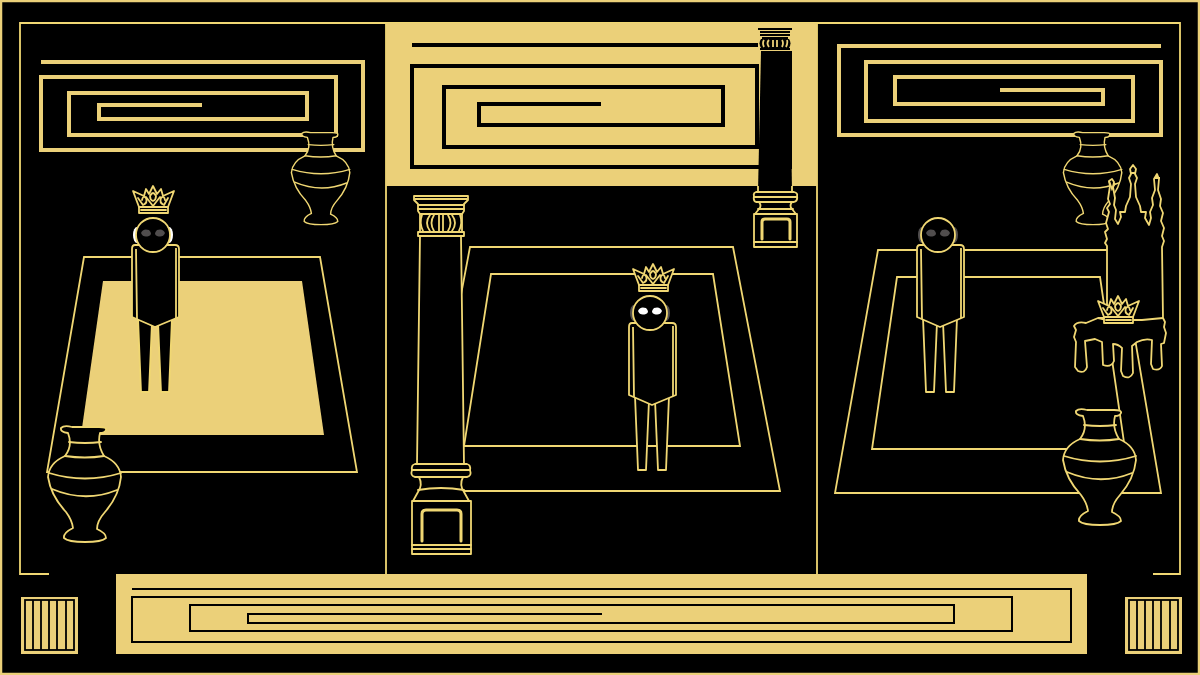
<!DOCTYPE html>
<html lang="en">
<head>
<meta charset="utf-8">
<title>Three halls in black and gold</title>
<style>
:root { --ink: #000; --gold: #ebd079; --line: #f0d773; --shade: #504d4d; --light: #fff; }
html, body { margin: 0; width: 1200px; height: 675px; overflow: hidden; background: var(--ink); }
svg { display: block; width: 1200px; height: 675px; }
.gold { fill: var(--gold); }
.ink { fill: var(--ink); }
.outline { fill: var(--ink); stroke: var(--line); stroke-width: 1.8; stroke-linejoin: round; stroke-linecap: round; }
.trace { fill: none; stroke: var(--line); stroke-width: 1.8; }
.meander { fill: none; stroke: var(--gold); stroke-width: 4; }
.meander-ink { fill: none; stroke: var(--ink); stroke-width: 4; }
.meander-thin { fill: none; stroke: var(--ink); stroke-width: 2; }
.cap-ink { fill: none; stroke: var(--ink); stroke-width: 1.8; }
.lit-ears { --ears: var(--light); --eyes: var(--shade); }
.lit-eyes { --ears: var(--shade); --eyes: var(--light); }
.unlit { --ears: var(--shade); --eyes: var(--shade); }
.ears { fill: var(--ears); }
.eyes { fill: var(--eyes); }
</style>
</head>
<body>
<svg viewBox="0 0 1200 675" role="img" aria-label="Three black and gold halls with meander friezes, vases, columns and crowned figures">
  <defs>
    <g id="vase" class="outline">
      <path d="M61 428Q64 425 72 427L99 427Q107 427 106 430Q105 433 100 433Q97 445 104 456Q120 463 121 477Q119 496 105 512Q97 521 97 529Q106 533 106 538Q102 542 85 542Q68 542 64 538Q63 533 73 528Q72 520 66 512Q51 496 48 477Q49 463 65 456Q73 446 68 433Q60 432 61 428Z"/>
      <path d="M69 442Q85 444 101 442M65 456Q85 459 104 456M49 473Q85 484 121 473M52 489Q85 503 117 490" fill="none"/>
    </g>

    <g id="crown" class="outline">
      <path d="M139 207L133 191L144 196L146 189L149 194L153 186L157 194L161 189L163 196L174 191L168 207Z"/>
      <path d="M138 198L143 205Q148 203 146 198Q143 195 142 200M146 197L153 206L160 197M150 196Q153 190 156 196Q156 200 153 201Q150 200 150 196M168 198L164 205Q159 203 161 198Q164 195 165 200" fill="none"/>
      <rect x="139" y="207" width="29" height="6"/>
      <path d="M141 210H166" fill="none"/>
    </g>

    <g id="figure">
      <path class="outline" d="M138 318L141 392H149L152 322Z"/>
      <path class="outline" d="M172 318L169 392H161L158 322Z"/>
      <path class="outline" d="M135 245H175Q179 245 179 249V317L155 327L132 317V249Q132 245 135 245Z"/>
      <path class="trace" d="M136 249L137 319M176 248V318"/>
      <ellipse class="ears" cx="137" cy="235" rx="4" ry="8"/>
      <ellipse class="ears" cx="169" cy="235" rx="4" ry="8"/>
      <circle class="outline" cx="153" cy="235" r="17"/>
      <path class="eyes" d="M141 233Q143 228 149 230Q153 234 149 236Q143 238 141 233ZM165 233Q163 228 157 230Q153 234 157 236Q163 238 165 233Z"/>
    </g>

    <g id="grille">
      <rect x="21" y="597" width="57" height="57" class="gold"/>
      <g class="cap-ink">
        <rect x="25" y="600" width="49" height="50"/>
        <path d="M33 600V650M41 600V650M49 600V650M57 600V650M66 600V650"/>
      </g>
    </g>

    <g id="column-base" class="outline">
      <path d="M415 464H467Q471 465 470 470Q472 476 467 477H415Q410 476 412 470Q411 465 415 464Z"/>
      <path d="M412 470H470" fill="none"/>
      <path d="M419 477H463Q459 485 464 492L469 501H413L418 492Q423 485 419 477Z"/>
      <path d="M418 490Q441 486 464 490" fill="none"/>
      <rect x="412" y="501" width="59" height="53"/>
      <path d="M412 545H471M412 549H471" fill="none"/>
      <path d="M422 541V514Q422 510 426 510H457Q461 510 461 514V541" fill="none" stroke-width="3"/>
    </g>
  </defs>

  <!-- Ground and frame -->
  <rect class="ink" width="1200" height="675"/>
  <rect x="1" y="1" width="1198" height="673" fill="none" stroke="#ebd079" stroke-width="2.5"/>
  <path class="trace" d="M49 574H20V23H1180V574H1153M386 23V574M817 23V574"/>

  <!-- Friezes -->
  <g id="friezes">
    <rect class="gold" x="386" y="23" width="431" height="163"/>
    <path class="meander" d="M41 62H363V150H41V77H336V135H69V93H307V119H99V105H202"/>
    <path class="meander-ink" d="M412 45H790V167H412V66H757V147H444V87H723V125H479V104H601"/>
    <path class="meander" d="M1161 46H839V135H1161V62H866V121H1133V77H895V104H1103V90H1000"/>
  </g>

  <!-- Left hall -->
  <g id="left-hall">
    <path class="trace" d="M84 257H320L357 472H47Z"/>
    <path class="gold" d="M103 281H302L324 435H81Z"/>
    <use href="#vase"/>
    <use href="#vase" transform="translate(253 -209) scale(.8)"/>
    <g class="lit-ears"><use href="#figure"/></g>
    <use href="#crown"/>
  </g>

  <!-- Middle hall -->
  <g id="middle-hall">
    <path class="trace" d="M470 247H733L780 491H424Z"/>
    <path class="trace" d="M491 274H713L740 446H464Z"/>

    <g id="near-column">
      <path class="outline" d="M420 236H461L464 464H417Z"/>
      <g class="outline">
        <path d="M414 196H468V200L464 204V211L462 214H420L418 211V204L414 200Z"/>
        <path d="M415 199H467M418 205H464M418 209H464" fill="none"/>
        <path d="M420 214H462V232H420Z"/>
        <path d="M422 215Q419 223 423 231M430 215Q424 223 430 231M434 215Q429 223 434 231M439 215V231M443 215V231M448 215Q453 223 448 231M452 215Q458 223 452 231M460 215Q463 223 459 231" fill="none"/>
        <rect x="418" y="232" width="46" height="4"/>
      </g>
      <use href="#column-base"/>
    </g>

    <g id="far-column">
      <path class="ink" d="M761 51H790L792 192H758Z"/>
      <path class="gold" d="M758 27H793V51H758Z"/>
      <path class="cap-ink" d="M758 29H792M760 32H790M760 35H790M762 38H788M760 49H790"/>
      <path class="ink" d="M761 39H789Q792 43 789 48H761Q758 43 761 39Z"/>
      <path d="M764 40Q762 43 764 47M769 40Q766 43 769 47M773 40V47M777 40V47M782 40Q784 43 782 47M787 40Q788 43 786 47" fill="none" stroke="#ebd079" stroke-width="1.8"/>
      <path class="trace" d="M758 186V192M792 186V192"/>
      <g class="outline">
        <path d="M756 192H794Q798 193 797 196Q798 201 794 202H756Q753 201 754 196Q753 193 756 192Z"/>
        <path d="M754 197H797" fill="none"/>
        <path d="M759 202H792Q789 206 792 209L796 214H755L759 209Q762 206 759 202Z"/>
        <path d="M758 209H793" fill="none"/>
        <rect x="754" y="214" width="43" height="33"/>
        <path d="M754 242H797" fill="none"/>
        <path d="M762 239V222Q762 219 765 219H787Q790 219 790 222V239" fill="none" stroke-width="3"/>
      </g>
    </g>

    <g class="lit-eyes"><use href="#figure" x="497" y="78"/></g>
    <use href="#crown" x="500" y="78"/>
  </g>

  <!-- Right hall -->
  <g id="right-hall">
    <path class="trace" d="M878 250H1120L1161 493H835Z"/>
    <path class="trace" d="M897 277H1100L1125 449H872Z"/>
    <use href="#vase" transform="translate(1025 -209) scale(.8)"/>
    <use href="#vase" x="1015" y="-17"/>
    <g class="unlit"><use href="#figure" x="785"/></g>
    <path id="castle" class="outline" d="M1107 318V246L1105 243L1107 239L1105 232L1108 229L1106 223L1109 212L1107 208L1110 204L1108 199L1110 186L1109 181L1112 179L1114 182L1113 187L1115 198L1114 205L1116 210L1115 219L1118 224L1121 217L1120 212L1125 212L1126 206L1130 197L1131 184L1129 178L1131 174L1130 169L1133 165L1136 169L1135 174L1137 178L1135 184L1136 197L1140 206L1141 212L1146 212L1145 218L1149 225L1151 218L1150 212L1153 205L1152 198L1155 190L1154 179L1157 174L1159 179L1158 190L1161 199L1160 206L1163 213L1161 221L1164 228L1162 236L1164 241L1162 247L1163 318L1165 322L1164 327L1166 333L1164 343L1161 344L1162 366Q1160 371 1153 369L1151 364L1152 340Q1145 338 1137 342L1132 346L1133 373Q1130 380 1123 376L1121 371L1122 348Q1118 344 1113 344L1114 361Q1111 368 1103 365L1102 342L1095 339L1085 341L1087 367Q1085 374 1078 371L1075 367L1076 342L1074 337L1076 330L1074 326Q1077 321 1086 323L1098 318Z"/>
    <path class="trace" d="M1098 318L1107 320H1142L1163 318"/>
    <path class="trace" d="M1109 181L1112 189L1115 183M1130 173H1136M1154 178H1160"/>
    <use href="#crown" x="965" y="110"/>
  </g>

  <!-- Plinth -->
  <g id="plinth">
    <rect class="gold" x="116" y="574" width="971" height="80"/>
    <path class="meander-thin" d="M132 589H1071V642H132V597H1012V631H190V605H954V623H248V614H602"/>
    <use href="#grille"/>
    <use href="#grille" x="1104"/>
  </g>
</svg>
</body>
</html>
__________________________________________________
§ What to work on
The lines from the start of the data through the line that contains "var(--ink); stroke-width: 4;" are to be returned exactly, please, with both ends included and every picture left out.

§ Answer for the task
<!DOCTYPE html>
<html lang="en">
<head>
<meta charset="utf-8">
<title>Three halls in black and gold</title>
<style>
:root { --ink: #000; --gold: #ebd079; --line: #f0d773; --shade: #504d4d; --light: #fff; }
html, body { margin: 0; width: 1200px; height: 675px; overflow: hidden; background: var(--ink); }
svg { display: block; width: 1200px; height: 675px; }
.gold { fill: var(--gold); }
.ink { fill: var(--ink); }
.outline { fill: var(--ink); stroke: var(--line); stroke-width: 1.8; stroke-linejoin: round; stroke-linecap: round; }
.trace { fill: none; stroke: var(--line); stroke-width: 1.8; }
.meander { fill: none; stroke: var(--gold); stroke-width: 4; }
.meander-ink { fill: none; stroke: var(--ink); stroke-width: 4; }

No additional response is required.